Colleges in the United States charge tuition, the cost per credit hour that for each class being taken. There may be additional fees besides Tuition that are charged for specific things. Tuition does not cover supplies, lab fees, housing and board, or even parking. These fees have climbed at dramatic rates over the course of the last seventy years. This is because the United States Federal Government only directly supports military academies, making other institutions of higher education private entities that change what they believe people will pay. In spite the tuition increases, the desirability of the top universities in the world that exist in the United States indicates this trend will continue.
The United States Federal Government does have a program of loans and grants that date back to the United States Civil War. This program was first instituted with the Morrill Act, which created “land grant” colleges that were to teach agriculture, engineering, and military tactics. At the end of World War II, a G.I. Bill program was started. Officially called the Serviceman’s Readjustment Act of 1944, this bill helped veterans return to school or draw unemployment while they looked for work.
It should be noted that this series of government aid programs have enabled colleges to continue to raise tuition fees where other countries with national government direct support tend to have more static rates although suffer from other issues. One easy comparison of rates on this factor is to look at the tuition rates for Canadian colleges and those of United States colleges. While both university systems show increases, one can easily see that the rates for Canadian colleges are consistent with inflation rates over the course of sixty years between 1940 and 2000. The examples provided are typical. Canadian colleges show a thirty percent increase over the 60 years. United States public colleges and PC Pro Schools typically have increased tuition rates by two hundred and thirty percent while private colleges and universities have increased theirs by three hundred and sixty percent over the same time span. Public colleges are often paid for in part by the state government and thus are less likely to increase fees without there being an economic reason to.
The alarming fact is that except in rare cases like with PC Pro Schools, college tuition has climbed in expense faster than even medical charges. In the last thirty years alone, there has been a shocking increase on this level. The numbers show it clearly. At 2.5-fold increase shown in the CPI-U, you can see how the expected inflation rate for cost of living sets. If you look at medical expenses alone as part of the Consumer Price index, you will note that it as a six-fold increase. While this is shocking in its own right, it pales when compared to the college tuition rates, which have increased ten-fold over the last thirty years according the College Board data. This disproportional inflation is even more alarming when one considers that the grants and loans being made to cover this cost are paid for in part by the taxpayer.
One must wonder how long such a trend can last before it becomes plain that the concept of “accessible to everyone” for higher education is replaced with “only those who can afford it”. Indeed, can the public itself continue to support such hikes for tuition fees? To this, I have no answer, but it certainly is food for thought. When major countries across the globe struggle with the same issue, even under the pressure for more people to become educated in such a fashion and in fact having a college degree is nearly required in many fields in order to even get a foot in the door.

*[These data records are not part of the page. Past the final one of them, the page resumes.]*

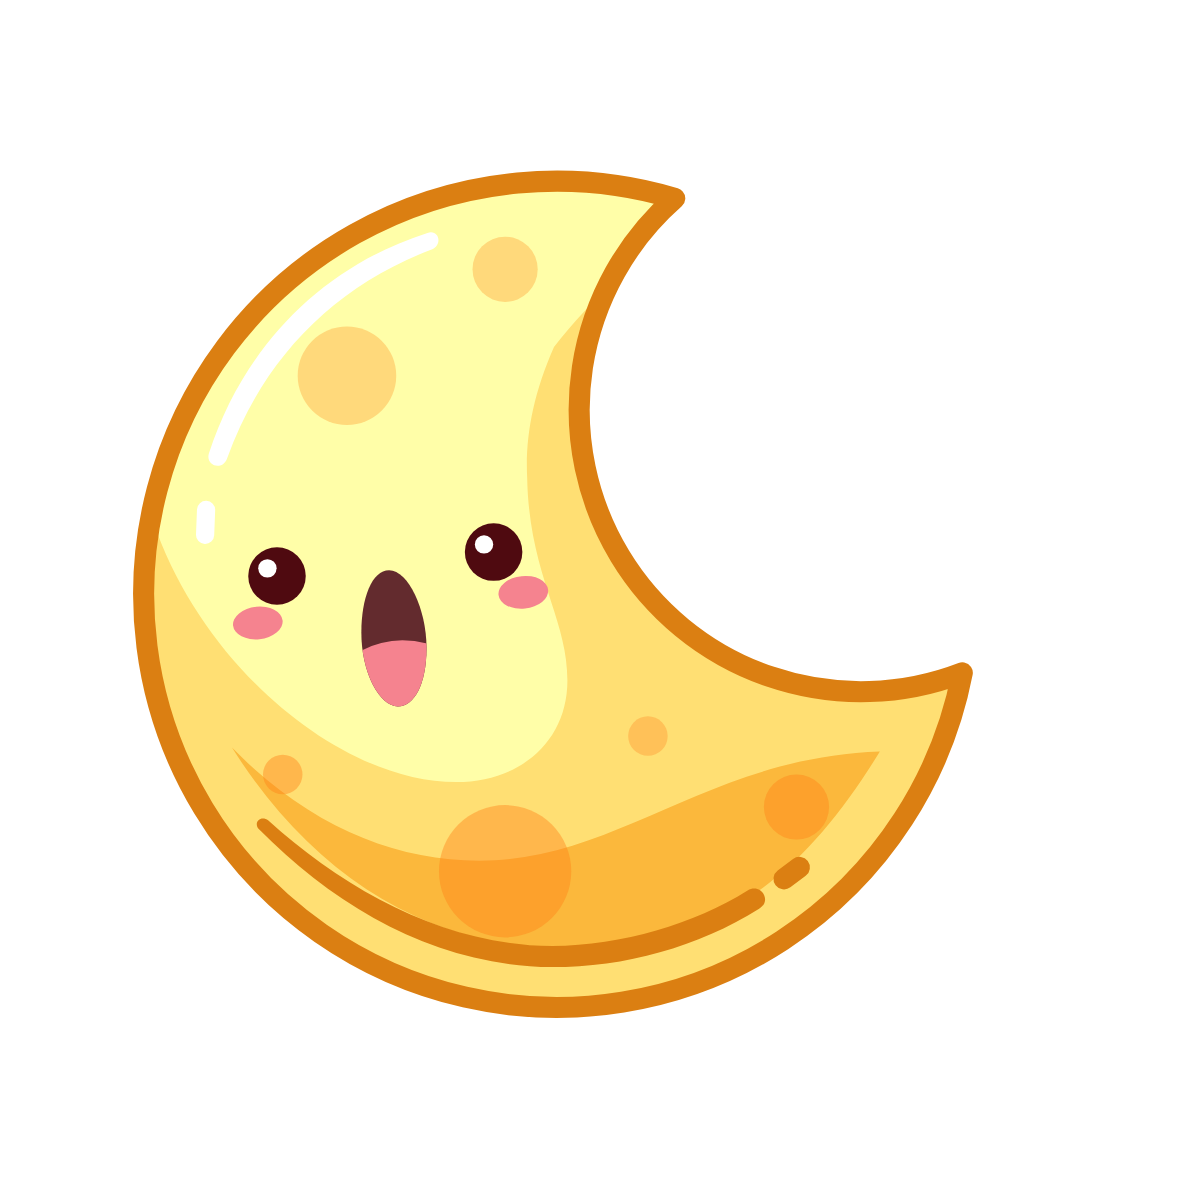
<!DOCTYPE html>
<html lang="en">
<head>
<meta charset="utf-8">
<title>Surprised crescent moon</title>
<style>
  :root {
    --paper: #ffffff;
    --outline: #db7f12;
    --moon-base: #ffdf73;
    --moon-light: #fffea8;
    --moon-shade: #fbb83c;
    --crater-pale: #ffd97b;
    --crater-small: #ffc158;
    --crater-deep: #ff8018;
    --shine: #ffffff;
    --eye: #4f0a10;
    --mouth: #632b2e;
    --blush: #f5838f;
  }
  html, body { margin: 0; padding: 0; background: var(--paper); overflow: hidden; }
  .canvas { display: block; width: 1200px; height: 1200px; background: var(--paper); }
  .base { fill: var(--moon-base); }
  .light { fill: var(--moon-light); }
  .shade { fill: var(--moon-shade); }
  .crater-pale { fill: var(--crater-pale); }
  .crater-small { fill: var(--crater-small); }
  .crater-deep { fill: var(--crater-deep); fill-opacity: .42; }
  .outline { fill: none; stroke: var(--outline); stroke-width: 11; stroke-linejoin: round; }
  .contour { fill: var(--outline); }
  .contour-dash { fill: none; stroke: var(--outline); stroke-width: 11; stroke-linecap: round; }
  .shine { fill: var(--shine); }
  .shine-dash { fill: none; stroke: var(--shine); stroke-width: 9.5; stroke-linecap: round; }
  .pupil { fill: var(--eye); }
  .mouth { fill: var(--mouth); }
  .blush, .tongue { fill: var(--blush); }
</style>
</head>
<body>
<svg class="canvas" viewBox="0 0 626 626" role="img" aria-label="Cute crescent moon with a surprised face">
  <defs>
    <path id="crescent" d="M352 103.500A215.500 215.500 0 1 0 502 351A147 147 0 0 1 352 103.500Z"/>
    <path id="mouth-shape" d="M203 297.500C213 297.500 222.500 318 222.500 338C222.500 357 216 368.500 207.500 368.500C198 368.500 188.500 351 188.500 330C188.500 312 194 297.500 203 297.500Z"/>
    <clipPath id="crescent-clip"><use href="#crescent"/></clipPath>
    <clipPath id="mouth-clip"><use href="#mouth-shape"/></clipPath>
    <g id="eye">
      <circle class="pupil" r="15"/>
      <circle class="shine" cx="-5" cy="-4" r="4.800"/>
    </g>
    <ellipse id="cheek" class="blush" rx="13" ry="8.500" transform="rotate(-6)"/>
  </defs>

  <g id="body" clip-path="url(#crescent-clip)">
    <use class="base" href="#crescent"/>
    <path class="light" d="M60 60H370V110C335 130 305 160 289 181C278 206 274 228 275 249C276 300 296 322 296 355C296 387 271 408 238 408C180 408 110 352 82 278L60 278Z"/>
    <path class="shade" d="M121 390C160 430 205 449 250 449C322 449 370 395 459 392C434 433 404 467 362 483C330 495 295 496 262 492C205 482 157 447 121 390Z"/>
  </g>

  <g id="craters">
    <circle class="crater-pale" cx="181" cy="196" r="25.700"/>
    <circle class="crater-pale" cx="263.500" cy="140.500" r="17"/>
    <circle class="crater-small" cx="338" cy="384" r="10.300"/>
    <circle class="crater-deep" cx="147.500" cy="404" r="10.300"/>
    <circle class="crater-deep" cx="263.500" cy="454.500" r="34.500"/>
    <circle class="crater-deep" cx="415.500" cy="421" r="17"/>
  </g>

  <g id="contours">
    <path class="contour" d="M135 432.500C132 429 136 425 140 428C180 464 231 493 288 493.500C325 493 362 482 390 464.500C397 460.500 403 470 396 474C364 494 326 504.500 288 504.500C228 504 176 474 135 432.500Z"/>
    <path class="contour-dash" d="M409 458.500L417 452.500"/>
    <use class="outline" href="#crescent"/>
  </g>

  <g id="highlights">
    <path class="shine" d="M223 121.500C229 119.500 231 127.500 225.500 130C173 150 137 188 118.500 239C116 246 107 243 109 236.500C127 181 168 139 223 121.500Z"/>
    <path class="shine-dash" d="M107.500 266L107 279"/>
  </g>

  <g id="face">
    <use href="#eye" x="144.500" y="300.500"/>
    <use href="#eye" x="257.500" y="288"/>
    <use href="#cheek" x="134.500" y="325"/>
    <use href="#cheek" x="273" y="309"/>
    <use class="mouth" href="#mouth-shape"/>
    <path class="tongue" clip-path="url(#mouth-clip)" d="M184 342Q204 329 227 337V374H184Z"/>
  </g>
</svg>
</body>
</html>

It is considered standard now to expect college tuition in the United States to climb each year at twice the rate of inflation. Compared with Canada, it is very clear that this need not be happening, as the rates there have matched inflation and cost of living increases. Higher education has been and remains one of the factors that leads inflation in the United States. The increased tuition rates has led to climbing levels of student loan debts, to the average of twenty thousand dollars per student.
One needs to moderate the alarm at these costs and the expenses however, in light of the fact that most students who invest in a bachelor’s level education typically earn nearly forty percent more than those who do not. This trend may well continue as time goes on.